## Instructions for the task
Going through the entries below, count each line containing the word "shrink". Report the number only.

=== Section Start ===

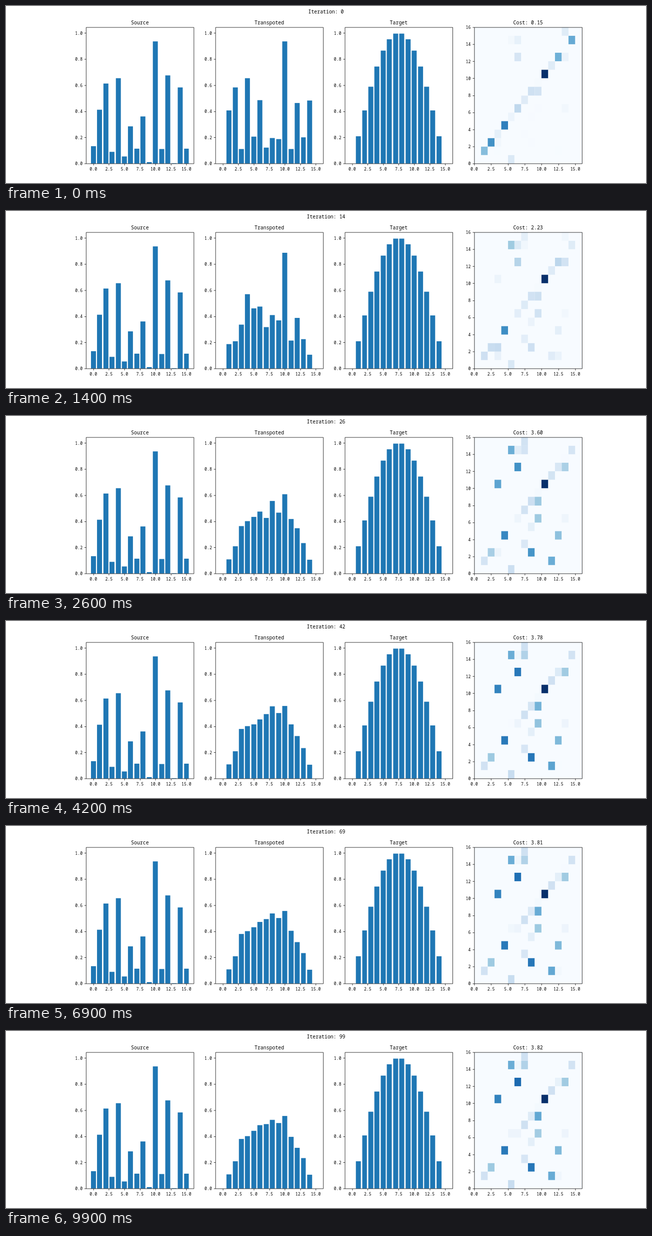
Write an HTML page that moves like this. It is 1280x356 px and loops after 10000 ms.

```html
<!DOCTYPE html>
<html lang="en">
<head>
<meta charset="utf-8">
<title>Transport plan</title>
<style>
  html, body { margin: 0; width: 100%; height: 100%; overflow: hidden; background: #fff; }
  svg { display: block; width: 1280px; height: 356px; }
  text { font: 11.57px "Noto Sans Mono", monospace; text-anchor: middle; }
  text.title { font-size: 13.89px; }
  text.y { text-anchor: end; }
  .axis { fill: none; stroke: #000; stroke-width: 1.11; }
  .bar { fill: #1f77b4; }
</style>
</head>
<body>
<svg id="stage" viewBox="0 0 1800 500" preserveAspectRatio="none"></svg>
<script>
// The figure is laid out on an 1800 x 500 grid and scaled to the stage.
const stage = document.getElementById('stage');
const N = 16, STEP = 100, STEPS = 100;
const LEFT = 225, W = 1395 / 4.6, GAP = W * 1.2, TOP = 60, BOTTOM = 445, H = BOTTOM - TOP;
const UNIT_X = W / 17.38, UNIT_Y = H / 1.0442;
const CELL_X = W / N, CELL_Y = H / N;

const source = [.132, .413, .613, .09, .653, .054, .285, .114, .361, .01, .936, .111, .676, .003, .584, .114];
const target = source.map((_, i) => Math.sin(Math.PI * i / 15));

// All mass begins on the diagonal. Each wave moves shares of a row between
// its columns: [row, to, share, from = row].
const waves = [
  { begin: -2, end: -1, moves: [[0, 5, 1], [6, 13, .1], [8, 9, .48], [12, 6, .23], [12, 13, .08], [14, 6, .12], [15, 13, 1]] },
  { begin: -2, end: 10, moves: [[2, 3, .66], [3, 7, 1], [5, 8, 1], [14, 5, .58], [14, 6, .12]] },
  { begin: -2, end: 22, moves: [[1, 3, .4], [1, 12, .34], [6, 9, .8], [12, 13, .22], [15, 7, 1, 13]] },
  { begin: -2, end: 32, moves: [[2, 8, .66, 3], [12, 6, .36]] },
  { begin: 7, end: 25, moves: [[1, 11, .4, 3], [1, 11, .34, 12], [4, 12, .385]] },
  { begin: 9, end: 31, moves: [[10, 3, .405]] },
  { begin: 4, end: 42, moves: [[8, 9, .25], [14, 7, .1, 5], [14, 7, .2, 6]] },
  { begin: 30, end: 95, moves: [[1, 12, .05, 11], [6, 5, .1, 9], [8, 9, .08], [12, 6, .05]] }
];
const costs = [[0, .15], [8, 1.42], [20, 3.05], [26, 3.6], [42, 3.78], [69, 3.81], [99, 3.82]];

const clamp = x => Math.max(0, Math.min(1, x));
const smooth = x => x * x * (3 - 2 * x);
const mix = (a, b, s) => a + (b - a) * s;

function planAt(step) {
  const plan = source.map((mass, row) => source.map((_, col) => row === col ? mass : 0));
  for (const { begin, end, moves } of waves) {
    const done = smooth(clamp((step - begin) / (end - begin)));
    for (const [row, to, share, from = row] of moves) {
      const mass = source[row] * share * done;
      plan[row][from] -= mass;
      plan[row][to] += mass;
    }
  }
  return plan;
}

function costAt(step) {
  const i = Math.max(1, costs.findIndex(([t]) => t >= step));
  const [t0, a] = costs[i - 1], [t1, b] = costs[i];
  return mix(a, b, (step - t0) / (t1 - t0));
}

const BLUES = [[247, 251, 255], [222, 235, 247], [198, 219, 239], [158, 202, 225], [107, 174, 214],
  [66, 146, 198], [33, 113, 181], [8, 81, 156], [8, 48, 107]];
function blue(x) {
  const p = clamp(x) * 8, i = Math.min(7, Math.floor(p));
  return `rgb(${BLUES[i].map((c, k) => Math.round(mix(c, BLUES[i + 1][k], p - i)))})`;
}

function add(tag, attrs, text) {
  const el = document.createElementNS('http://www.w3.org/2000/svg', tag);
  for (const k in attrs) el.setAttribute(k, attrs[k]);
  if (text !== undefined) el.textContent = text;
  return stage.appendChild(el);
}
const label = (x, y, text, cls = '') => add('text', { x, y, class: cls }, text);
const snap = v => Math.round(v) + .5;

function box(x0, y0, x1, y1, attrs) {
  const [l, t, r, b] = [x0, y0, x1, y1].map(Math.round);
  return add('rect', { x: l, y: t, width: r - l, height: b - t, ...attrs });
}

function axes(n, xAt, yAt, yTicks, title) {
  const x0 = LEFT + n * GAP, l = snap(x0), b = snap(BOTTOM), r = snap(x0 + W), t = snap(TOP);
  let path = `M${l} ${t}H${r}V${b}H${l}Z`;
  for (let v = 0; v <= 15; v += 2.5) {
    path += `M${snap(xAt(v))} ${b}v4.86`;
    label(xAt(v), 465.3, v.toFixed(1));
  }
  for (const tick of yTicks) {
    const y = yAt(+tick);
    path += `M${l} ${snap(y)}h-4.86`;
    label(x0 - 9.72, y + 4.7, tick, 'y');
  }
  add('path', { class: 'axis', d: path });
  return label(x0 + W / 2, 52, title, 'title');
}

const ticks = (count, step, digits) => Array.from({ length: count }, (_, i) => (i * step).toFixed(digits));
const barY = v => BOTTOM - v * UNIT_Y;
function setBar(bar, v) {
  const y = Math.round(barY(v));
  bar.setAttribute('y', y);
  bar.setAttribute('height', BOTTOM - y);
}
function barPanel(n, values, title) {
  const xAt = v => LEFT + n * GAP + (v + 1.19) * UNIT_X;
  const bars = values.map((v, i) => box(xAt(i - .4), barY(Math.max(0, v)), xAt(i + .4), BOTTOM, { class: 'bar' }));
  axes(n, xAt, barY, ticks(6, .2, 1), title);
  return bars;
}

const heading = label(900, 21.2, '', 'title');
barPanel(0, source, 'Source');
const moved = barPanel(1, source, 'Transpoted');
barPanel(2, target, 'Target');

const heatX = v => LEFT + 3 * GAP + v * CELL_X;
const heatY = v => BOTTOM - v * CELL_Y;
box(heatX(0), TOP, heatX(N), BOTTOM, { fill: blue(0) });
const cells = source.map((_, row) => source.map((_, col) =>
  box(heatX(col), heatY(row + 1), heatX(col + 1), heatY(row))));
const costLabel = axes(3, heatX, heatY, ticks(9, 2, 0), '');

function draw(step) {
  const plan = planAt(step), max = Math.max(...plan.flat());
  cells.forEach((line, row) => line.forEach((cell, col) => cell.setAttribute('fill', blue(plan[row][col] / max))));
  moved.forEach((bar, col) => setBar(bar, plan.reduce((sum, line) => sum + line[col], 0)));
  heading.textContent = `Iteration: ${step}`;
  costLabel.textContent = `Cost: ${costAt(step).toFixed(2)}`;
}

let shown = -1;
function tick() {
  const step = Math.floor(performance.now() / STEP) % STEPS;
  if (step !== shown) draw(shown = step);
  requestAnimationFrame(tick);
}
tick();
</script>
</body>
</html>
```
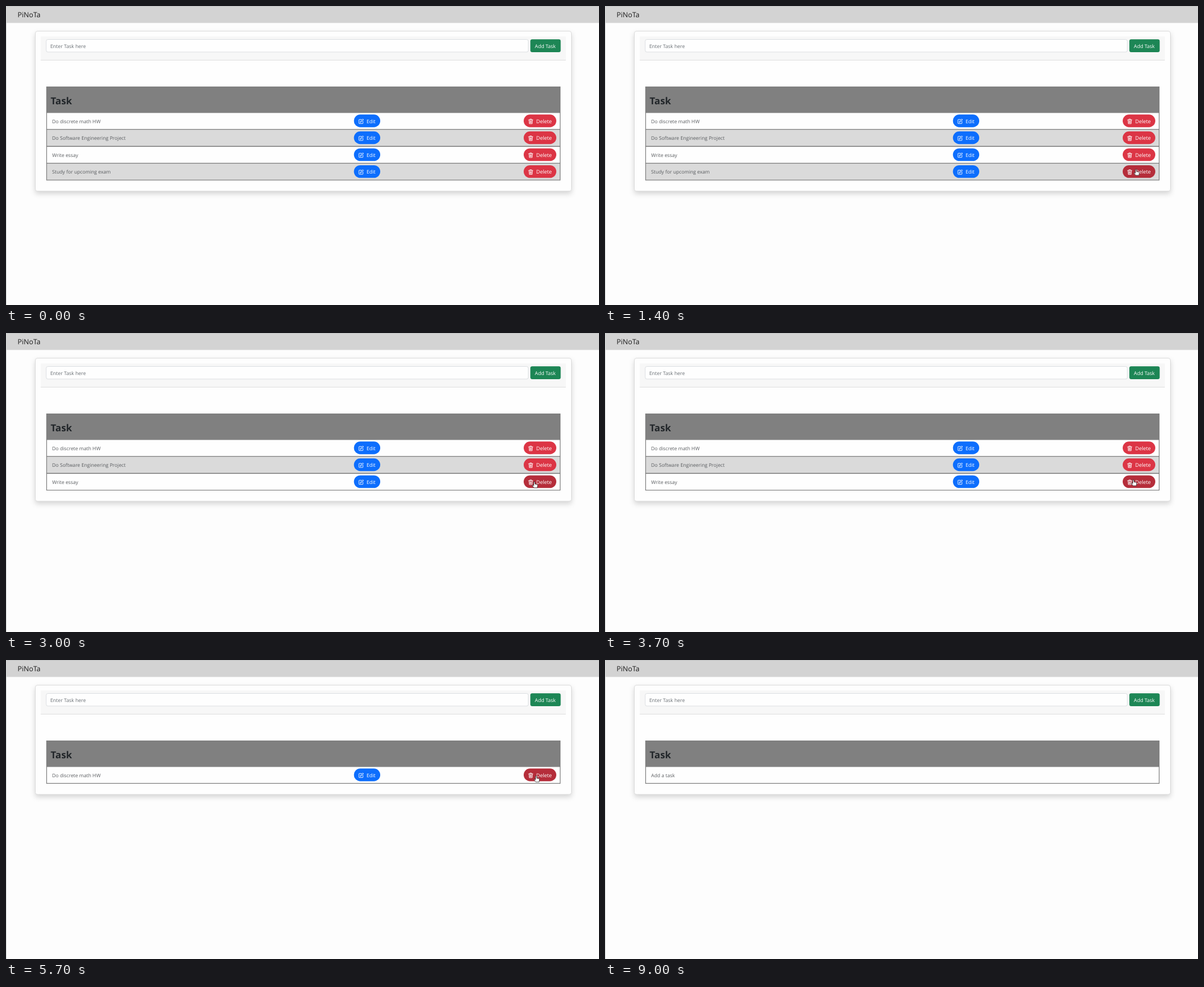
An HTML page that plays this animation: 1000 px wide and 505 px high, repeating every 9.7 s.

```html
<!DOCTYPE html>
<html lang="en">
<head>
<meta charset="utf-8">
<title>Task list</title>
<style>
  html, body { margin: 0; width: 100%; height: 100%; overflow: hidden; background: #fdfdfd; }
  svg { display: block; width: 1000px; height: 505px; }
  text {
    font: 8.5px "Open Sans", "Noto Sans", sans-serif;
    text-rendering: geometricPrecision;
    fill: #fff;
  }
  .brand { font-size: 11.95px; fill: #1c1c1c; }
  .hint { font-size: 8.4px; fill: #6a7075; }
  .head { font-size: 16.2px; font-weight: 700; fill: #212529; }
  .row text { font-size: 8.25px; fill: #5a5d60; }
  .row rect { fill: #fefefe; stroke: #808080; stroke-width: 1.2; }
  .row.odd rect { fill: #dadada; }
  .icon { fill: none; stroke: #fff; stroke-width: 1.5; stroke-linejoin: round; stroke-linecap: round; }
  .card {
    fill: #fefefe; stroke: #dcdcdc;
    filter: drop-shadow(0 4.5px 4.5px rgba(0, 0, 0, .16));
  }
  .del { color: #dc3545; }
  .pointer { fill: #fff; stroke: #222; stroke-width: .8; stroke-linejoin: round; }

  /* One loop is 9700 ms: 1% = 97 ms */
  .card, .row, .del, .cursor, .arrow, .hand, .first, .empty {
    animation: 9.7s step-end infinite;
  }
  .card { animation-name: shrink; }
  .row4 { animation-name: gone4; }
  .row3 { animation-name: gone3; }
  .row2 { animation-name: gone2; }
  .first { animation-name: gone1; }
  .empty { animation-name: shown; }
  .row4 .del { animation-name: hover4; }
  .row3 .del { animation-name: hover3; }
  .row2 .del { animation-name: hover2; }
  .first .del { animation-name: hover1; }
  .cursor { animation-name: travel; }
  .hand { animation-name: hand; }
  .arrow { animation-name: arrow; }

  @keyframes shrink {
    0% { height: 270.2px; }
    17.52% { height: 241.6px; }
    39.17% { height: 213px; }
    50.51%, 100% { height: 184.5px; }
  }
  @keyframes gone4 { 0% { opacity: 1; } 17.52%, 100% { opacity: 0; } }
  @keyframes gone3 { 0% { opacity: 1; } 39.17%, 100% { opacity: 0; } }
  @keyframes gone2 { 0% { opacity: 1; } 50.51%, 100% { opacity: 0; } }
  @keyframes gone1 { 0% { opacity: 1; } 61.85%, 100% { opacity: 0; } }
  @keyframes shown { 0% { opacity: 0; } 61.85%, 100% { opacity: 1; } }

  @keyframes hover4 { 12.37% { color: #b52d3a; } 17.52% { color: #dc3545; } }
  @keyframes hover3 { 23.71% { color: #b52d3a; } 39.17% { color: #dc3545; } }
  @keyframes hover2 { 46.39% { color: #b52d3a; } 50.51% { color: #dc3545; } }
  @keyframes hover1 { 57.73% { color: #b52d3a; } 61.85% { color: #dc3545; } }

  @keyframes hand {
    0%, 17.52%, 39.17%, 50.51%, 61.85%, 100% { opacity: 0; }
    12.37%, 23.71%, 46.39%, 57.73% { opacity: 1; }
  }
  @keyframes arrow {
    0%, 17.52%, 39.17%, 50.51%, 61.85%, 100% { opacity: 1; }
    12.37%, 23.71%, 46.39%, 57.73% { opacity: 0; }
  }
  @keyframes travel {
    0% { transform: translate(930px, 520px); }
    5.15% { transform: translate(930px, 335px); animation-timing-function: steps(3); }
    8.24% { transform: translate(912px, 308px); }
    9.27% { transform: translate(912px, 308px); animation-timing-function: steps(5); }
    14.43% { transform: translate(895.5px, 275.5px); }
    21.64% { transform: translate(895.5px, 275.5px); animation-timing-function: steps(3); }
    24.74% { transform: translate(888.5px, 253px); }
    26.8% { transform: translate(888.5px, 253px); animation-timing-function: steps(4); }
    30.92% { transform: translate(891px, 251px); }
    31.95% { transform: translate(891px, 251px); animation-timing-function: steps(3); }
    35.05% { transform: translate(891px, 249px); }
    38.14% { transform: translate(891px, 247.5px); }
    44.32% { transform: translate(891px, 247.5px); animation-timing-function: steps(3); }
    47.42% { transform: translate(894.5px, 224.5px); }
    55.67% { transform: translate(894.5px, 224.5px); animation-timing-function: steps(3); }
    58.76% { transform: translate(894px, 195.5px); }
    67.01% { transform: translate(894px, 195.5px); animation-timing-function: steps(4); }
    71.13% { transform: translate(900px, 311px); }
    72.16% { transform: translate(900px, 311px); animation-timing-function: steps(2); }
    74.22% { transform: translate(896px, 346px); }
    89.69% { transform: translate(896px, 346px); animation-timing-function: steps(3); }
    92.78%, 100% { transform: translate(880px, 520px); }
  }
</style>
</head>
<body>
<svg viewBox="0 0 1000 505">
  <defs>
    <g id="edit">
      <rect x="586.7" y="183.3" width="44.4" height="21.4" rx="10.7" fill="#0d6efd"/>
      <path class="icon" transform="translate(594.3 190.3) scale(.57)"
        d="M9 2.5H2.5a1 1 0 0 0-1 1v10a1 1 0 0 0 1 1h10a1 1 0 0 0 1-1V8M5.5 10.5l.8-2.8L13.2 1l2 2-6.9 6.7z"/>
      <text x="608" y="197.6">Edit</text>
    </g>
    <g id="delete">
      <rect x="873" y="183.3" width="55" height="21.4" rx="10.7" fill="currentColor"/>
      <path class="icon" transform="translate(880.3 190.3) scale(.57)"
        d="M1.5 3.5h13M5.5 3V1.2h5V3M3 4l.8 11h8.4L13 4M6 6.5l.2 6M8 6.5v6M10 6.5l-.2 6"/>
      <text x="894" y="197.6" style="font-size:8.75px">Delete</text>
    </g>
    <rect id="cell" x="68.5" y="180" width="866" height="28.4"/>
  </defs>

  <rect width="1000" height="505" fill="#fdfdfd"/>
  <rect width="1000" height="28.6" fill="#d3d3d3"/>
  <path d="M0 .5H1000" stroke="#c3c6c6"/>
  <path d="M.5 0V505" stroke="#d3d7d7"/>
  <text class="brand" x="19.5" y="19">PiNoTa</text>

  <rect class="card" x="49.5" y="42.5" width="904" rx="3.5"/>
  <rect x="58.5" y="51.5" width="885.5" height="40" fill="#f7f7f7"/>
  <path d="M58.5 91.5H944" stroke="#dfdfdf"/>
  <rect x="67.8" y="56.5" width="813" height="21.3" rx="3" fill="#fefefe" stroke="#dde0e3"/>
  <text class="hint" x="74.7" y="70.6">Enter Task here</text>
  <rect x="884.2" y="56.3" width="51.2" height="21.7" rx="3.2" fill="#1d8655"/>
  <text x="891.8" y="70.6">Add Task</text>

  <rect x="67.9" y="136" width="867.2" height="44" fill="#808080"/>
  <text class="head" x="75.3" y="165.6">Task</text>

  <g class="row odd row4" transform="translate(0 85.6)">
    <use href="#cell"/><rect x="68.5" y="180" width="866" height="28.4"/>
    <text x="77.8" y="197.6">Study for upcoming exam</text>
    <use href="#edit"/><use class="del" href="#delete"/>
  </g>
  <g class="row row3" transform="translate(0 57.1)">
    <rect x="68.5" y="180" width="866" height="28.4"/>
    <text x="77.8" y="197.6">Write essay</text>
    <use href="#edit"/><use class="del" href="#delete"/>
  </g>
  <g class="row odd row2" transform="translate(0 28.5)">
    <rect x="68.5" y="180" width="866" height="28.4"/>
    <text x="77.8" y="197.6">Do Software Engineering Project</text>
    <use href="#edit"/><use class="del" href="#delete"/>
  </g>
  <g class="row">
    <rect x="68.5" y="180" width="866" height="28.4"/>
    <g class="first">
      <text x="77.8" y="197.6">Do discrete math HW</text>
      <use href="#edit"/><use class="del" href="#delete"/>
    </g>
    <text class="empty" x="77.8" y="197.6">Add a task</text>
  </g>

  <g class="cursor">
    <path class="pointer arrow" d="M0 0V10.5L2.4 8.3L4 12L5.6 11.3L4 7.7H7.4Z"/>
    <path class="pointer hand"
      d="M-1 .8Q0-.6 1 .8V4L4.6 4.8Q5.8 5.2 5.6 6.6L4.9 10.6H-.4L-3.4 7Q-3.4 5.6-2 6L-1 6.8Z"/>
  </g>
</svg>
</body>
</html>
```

=== Section End ===

## Answer box
2